**Materials provided:**
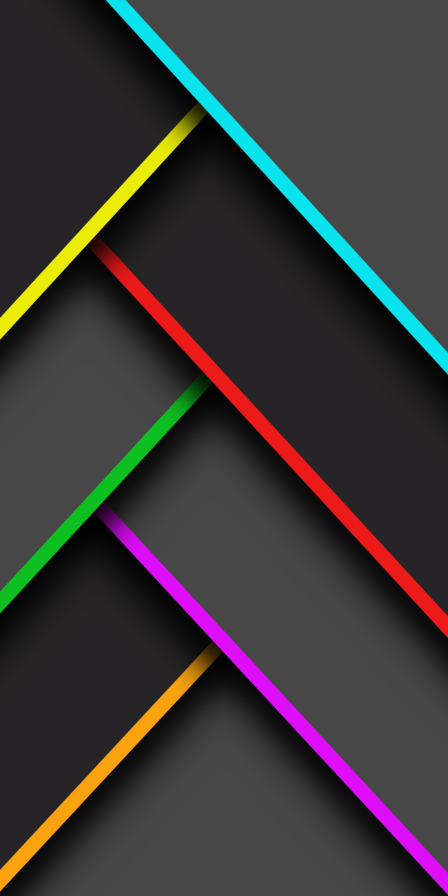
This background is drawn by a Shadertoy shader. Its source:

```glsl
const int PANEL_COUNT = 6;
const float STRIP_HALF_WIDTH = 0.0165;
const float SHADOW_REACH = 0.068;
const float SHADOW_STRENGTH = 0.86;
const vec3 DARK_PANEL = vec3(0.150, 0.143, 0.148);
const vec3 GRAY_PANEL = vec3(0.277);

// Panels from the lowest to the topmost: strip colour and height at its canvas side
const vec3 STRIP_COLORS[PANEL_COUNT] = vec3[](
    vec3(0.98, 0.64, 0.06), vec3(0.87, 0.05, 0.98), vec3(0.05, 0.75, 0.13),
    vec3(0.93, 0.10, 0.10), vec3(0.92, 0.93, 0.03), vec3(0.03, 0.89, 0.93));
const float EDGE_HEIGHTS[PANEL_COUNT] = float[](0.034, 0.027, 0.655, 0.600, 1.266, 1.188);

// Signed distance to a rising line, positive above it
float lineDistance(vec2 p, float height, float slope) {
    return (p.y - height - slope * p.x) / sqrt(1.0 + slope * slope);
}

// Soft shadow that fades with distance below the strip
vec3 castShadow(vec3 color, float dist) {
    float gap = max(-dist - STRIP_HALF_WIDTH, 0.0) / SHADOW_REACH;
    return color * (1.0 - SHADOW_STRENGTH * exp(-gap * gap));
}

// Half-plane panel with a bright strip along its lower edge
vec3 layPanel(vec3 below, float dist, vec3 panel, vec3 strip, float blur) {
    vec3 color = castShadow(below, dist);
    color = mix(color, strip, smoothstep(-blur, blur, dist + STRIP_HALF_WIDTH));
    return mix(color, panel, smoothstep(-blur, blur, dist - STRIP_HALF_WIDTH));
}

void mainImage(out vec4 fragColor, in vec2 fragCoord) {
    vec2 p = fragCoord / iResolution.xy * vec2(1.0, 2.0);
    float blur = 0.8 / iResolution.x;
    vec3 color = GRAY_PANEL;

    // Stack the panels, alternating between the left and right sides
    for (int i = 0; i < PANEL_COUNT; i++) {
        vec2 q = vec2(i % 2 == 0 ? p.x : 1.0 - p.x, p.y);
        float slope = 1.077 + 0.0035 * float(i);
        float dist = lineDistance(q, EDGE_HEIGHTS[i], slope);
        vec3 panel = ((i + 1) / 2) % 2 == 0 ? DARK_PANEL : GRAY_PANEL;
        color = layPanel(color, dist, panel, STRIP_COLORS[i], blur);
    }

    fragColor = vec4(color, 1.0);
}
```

* * *

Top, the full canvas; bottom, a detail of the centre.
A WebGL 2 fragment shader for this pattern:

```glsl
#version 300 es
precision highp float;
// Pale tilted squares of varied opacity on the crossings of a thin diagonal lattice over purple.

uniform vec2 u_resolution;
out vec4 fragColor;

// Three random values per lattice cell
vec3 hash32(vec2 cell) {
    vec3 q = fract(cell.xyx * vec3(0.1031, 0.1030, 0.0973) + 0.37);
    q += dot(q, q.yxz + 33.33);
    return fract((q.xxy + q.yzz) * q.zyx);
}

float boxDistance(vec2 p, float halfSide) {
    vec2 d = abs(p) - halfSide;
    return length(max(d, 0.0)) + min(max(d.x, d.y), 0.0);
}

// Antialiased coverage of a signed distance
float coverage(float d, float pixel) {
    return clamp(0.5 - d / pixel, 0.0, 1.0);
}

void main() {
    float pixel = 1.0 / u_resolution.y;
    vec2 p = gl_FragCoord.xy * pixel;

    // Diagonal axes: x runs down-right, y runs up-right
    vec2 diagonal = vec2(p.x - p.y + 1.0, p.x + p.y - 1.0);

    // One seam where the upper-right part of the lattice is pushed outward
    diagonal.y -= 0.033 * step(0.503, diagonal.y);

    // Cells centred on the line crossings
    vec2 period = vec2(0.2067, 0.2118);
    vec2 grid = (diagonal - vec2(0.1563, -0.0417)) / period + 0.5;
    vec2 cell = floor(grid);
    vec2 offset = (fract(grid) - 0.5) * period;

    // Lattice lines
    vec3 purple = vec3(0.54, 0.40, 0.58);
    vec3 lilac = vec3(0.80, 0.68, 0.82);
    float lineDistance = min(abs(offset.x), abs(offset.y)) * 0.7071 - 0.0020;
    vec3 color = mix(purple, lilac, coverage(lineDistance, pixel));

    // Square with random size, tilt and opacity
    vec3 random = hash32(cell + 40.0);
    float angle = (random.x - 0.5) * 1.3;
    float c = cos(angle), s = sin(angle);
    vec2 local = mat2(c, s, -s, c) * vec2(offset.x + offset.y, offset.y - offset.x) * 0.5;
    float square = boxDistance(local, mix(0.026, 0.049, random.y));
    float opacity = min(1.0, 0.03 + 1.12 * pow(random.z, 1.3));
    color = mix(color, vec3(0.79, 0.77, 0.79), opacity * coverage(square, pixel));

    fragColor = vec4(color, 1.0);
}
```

...

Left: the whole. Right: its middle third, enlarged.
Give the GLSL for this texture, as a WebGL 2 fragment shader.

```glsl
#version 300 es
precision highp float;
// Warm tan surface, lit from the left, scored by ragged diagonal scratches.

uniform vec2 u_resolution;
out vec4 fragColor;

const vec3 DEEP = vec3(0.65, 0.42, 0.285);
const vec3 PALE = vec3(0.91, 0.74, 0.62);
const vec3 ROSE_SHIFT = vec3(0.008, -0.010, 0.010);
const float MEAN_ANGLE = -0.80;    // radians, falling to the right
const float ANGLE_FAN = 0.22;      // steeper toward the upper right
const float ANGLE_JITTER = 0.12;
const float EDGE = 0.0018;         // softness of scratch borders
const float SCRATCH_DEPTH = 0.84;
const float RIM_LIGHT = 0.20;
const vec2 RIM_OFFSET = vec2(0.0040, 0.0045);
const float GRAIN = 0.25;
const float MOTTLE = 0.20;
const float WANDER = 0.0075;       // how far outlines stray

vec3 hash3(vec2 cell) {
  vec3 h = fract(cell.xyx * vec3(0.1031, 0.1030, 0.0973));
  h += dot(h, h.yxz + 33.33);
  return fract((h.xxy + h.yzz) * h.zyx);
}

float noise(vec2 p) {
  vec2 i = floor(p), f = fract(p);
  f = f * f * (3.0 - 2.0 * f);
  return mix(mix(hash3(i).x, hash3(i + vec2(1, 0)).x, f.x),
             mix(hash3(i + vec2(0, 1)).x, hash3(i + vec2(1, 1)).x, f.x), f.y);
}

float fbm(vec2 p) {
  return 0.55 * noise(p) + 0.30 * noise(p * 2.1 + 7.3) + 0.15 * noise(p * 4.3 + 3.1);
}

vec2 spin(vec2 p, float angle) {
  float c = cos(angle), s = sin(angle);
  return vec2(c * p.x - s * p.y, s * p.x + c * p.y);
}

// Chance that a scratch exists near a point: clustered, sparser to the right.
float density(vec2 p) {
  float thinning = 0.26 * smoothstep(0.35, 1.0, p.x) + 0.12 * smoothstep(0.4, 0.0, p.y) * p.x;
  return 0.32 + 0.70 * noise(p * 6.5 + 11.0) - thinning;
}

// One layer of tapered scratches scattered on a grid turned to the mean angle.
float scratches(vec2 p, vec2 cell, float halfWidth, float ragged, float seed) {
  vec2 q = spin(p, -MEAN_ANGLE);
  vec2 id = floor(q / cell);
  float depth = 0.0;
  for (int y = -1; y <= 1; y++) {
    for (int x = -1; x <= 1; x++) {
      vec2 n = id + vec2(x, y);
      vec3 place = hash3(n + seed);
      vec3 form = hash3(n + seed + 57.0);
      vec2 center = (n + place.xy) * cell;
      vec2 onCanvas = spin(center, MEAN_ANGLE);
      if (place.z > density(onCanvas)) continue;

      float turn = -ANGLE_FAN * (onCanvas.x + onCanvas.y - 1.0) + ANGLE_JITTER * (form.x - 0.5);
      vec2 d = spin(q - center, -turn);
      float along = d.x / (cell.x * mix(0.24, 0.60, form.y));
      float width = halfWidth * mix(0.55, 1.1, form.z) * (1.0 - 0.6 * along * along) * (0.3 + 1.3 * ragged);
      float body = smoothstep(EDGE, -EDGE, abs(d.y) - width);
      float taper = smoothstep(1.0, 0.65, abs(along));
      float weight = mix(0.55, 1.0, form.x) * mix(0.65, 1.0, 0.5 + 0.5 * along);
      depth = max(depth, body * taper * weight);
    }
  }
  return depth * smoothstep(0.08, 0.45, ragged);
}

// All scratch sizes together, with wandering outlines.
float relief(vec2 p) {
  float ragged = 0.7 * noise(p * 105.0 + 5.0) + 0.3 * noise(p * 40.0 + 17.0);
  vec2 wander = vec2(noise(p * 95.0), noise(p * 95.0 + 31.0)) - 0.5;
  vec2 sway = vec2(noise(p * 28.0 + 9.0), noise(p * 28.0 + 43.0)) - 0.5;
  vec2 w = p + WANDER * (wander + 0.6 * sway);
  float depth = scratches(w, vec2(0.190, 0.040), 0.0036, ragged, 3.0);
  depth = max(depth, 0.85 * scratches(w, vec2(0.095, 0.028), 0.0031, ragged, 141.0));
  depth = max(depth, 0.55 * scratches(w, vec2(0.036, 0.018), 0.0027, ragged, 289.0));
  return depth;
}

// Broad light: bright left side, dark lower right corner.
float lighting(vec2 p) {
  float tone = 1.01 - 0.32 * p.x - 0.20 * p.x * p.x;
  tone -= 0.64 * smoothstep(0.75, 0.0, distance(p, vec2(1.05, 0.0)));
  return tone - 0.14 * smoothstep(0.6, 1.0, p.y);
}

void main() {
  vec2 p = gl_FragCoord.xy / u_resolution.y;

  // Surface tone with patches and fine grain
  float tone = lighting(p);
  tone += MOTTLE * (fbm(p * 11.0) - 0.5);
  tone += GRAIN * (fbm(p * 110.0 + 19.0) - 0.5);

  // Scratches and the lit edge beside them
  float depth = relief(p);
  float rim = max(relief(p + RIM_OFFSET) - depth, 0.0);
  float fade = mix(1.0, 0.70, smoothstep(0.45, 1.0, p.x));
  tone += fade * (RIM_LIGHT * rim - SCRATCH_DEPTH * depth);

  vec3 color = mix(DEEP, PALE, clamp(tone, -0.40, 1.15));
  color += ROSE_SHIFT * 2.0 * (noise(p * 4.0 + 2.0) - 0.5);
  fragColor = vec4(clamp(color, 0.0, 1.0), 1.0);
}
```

**What you need to do:**
The expected answer is every line above in which the word "floor" appears.

**Exercise response:**
    vec2 cell = floor(grid);
  vec2 i = floor(p), f = fract(p);
  vec2 id = floor(q / cell);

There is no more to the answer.